* _Problem statement_:
State how many lines of the records include the word "transform"; the reply is that number alone.

Stored data entries:
"""
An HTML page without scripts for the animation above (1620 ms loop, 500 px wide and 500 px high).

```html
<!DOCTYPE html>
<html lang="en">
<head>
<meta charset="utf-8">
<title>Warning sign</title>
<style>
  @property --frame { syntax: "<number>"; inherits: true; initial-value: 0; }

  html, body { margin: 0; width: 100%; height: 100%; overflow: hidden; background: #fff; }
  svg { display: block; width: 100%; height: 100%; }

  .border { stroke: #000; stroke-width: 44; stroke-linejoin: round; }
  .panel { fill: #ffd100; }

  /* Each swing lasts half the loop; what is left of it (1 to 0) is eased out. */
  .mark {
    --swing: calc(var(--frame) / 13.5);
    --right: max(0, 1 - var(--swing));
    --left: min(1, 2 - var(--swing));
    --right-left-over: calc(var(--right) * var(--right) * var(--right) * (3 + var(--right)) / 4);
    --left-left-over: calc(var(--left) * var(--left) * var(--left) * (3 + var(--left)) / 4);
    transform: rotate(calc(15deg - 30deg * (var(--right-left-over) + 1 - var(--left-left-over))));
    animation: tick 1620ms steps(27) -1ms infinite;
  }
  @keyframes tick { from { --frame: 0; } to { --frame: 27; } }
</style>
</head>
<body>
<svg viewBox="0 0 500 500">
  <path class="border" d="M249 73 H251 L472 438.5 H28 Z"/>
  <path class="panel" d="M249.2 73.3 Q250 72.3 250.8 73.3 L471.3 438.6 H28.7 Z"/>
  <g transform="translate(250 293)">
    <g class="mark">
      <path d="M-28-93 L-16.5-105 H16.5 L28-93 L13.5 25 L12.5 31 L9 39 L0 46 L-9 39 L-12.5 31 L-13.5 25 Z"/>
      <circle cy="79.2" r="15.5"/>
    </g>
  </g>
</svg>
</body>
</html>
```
"""
"""
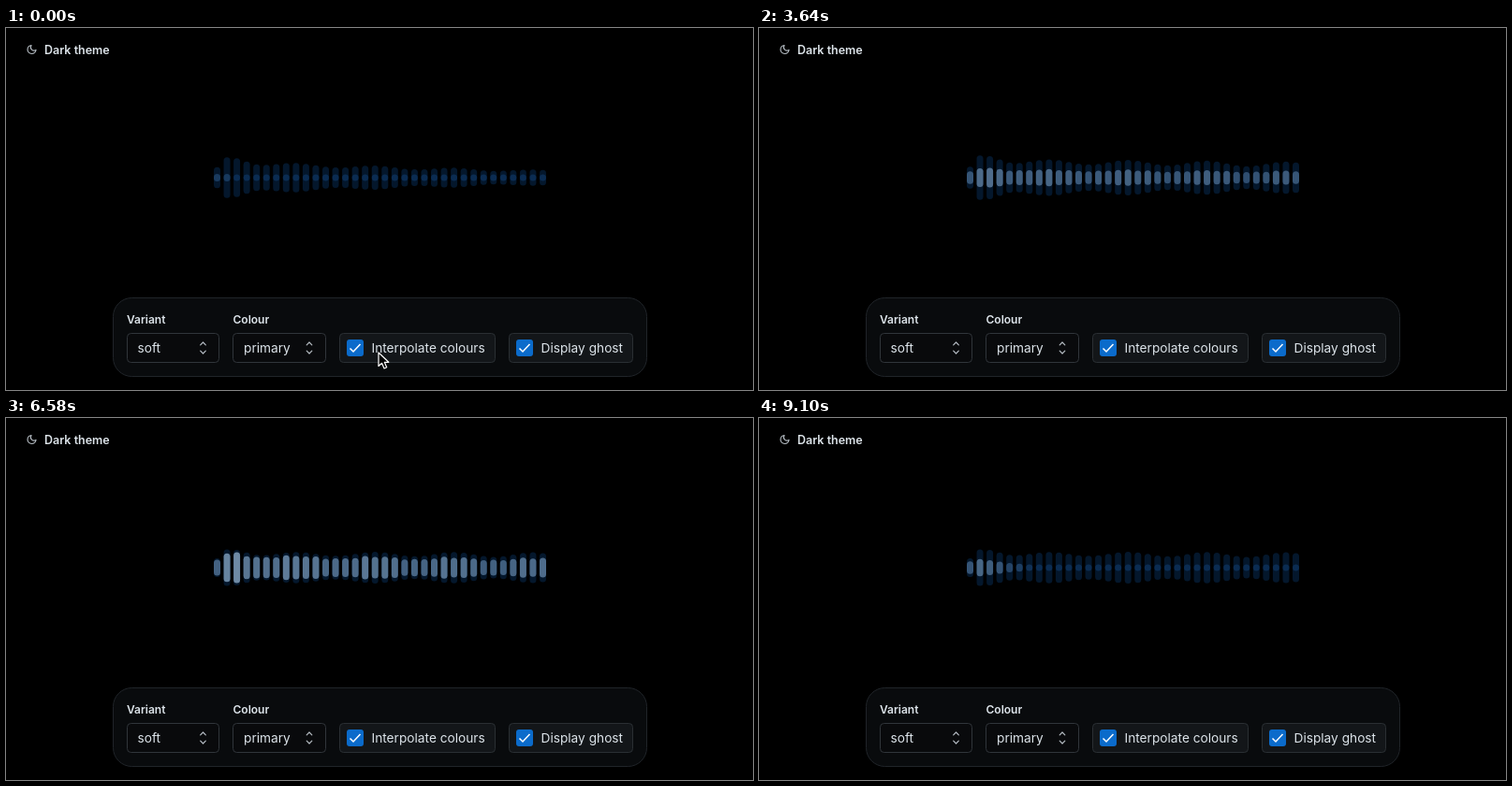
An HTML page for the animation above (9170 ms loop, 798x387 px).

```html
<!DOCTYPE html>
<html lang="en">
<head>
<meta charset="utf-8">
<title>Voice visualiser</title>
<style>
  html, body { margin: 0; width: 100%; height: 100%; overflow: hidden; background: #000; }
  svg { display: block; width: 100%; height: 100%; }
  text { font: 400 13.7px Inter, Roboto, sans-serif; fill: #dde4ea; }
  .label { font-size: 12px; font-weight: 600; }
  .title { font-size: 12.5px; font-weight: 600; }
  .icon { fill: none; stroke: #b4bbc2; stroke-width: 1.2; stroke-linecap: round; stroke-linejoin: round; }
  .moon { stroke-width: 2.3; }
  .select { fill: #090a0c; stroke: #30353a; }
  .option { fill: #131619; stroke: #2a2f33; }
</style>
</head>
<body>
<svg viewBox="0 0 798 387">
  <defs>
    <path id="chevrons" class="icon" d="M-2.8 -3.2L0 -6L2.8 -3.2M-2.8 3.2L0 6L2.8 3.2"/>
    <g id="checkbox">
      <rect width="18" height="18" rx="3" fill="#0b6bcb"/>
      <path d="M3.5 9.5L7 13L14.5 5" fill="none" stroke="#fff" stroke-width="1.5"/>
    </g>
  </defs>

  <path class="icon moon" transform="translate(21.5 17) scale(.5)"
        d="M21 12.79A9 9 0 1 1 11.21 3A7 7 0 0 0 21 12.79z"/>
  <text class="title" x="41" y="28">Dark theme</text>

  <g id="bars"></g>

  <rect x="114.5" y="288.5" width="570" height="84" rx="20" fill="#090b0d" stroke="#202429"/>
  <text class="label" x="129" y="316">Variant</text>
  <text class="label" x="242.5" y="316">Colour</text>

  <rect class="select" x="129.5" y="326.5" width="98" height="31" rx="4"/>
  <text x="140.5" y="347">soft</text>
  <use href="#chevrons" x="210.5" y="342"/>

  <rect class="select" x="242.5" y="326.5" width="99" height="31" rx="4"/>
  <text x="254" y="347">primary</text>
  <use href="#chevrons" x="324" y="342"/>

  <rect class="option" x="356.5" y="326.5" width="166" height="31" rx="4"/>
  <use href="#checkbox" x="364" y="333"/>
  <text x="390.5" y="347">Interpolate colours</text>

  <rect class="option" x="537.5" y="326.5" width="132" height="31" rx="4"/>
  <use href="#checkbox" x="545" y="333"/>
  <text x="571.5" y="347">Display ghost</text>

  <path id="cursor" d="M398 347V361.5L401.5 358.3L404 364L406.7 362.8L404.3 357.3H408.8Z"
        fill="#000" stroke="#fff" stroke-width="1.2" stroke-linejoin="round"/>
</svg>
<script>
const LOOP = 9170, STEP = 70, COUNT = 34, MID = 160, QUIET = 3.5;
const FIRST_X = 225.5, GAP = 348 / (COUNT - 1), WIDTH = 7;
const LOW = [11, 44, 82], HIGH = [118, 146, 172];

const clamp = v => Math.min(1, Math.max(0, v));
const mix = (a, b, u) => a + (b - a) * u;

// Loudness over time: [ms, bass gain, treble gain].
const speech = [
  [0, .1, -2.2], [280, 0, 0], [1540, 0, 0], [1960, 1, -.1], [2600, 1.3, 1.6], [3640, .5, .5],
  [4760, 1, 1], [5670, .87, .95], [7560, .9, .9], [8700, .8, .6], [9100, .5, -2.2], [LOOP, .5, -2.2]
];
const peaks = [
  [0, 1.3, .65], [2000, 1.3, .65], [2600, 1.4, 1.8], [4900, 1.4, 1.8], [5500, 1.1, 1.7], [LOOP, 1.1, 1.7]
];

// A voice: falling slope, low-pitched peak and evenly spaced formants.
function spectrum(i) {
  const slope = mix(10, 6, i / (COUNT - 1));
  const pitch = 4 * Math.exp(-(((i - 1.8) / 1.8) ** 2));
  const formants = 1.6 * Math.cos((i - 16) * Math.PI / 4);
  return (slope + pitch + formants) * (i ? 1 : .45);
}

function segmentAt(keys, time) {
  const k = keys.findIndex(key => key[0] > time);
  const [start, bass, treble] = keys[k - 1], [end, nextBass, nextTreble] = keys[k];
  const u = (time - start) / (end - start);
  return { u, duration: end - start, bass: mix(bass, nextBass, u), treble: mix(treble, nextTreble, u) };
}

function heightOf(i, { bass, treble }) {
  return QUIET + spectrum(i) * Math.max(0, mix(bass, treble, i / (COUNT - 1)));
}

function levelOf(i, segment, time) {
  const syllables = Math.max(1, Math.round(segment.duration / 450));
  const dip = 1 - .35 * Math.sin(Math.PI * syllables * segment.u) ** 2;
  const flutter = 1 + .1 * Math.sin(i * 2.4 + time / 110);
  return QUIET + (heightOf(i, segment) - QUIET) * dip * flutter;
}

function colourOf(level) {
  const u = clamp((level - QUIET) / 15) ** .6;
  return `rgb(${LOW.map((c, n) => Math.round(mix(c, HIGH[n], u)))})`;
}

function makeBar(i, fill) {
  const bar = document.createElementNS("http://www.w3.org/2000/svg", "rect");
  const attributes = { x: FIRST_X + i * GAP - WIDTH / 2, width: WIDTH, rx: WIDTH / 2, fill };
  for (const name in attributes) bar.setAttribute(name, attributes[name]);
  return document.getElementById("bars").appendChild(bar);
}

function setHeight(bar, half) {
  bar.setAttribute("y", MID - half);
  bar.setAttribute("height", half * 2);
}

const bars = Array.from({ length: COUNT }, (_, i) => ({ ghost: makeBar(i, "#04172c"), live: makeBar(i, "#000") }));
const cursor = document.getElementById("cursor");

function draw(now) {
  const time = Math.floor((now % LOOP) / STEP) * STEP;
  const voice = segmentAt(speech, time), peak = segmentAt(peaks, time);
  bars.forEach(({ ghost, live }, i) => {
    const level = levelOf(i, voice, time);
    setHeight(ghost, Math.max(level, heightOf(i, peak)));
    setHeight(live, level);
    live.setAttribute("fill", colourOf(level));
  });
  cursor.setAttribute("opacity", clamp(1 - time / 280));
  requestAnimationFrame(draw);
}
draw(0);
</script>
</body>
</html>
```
"""
* _Answer for the task_:
3